Perception, Imagination, Emotion: Exploring Cinematic Experience
The power of cinema to elicit diverse forms of affective, emotional, and cognitive engagement has become the focus of much exciting research in recent philosophical film theory. Although for the most part theorists have been concerned with the manipulative aspects of film, far less attention has been devoted to the imaginative and aesthetic potential of cinema as a medium of ethical experience. In this paper, I explore the complex relationship between perception, imagination and emotion in our experience of cinematic works, examining in particular, the nexus between emotional engagement and moral imagination in responding to and evaluating narrative film. While most theorists have focused on the key role of emotional engagement, which involves perceptual recognition, audio-visual alignment, and moral allegiance in response to particular characters, I want to focus instead on cases of ‘emotional estrangement’ where these familiar forms of emotional response are disrupted or subverted. In cases of emotional estrangement involving moral- cognitive dissonance, viewers are challenged, through a variety of cinematic devices and aesthetic techniques, to question, reflect upon, re-evaluate or transform their emotional responses and moral attitudes towards events, characters, and actions depicted within the cinematic world. The exercise of moral imagination through cinema, I suggest, operates as much through emotional estrangement and moral-cognitive dissonance as it does through the elicitation of emotional engagement and the fostering of moral consensus.

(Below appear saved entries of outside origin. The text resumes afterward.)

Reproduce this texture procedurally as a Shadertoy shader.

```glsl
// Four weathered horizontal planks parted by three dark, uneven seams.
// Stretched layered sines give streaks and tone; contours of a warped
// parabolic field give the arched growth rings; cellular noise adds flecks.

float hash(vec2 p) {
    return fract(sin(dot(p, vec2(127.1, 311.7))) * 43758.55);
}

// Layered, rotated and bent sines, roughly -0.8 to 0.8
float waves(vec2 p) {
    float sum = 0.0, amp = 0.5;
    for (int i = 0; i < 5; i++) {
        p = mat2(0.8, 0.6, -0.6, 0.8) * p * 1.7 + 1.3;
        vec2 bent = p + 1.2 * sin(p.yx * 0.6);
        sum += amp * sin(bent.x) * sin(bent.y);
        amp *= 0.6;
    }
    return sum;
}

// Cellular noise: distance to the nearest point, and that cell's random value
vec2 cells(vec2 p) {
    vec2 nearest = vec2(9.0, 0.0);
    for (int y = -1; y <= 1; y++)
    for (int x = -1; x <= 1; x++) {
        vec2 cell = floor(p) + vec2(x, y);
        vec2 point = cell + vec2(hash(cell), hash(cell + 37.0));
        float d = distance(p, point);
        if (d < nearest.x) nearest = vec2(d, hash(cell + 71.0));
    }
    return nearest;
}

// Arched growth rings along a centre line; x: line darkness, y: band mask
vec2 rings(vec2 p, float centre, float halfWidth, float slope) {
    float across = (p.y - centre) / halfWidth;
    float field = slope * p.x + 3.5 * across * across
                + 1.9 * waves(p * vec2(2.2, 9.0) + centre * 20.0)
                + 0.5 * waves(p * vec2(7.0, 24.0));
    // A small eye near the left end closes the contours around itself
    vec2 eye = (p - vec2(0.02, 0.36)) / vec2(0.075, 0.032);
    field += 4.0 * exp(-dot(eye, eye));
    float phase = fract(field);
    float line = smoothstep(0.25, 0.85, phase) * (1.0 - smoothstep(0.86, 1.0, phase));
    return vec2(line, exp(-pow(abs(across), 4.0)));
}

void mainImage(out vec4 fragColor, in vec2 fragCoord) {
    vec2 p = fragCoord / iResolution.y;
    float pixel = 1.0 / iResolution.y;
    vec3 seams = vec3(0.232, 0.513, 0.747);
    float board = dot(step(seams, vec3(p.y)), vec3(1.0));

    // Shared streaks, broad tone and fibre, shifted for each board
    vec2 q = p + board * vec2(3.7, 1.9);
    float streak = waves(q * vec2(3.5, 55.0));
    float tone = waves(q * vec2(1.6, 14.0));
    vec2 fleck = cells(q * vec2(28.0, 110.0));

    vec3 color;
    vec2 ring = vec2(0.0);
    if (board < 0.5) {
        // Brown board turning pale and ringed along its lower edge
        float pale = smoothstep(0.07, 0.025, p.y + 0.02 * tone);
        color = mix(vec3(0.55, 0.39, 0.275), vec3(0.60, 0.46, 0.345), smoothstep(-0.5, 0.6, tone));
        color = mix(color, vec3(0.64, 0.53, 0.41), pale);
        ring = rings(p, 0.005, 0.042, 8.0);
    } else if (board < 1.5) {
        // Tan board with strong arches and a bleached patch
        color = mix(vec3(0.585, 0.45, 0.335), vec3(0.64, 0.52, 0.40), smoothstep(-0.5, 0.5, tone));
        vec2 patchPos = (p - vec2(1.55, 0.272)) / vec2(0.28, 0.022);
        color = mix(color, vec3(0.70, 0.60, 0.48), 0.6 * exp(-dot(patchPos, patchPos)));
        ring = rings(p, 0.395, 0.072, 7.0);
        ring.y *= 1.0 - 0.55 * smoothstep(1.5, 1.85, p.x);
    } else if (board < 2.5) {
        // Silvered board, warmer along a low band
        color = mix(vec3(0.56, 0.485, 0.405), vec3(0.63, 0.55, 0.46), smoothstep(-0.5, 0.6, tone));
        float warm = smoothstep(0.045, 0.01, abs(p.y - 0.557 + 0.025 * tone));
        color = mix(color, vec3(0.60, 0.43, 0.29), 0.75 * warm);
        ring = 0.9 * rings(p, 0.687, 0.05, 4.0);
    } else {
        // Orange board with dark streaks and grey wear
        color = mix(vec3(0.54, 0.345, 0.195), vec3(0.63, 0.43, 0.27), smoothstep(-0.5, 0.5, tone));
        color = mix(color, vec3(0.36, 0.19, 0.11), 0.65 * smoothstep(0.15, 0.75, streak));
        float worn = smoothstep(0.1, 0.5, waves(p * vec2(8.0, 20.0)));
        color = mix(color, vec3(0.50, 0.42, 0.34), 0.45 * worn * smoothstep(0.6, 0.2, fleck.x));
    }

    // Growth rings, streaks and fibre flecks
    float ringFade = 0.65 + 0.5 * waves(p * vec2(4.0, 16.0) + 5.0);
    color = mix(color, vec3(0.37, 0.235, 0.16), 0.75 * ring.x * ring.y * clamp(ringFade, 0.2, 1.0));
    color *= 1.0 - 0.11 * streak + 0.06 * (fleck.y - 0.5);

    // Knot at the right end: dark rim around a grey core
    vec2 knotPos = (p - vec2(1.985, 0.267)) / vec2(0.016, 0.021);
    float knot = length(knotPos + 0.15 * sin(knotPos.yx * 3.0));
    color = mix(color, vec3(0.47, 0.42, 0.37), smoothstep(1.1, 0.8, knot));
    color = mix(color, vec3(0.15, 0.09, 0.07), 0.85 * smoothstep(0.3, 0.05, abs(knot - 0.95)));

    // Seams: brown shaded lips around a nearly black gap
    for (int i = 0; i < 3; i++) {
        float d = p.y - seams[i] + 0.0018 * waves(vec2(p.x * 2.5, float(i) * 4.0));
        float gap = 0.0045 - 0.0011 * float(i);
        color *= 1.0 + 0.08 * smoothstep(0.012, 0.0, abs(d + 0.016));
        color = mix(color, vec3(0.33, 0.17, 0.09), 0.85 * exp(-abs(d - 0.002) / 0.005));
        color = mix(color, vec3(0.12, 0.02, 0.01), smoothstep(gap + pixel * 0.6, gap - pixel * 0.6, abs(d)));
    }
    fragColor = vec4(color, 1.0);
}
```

From this perspective, I argue, certain films could be said to engage in distinctively cinematic forms of ‘moral argument’ that may contribute not only to philosophical reflection but to shared moral-cultural understanding.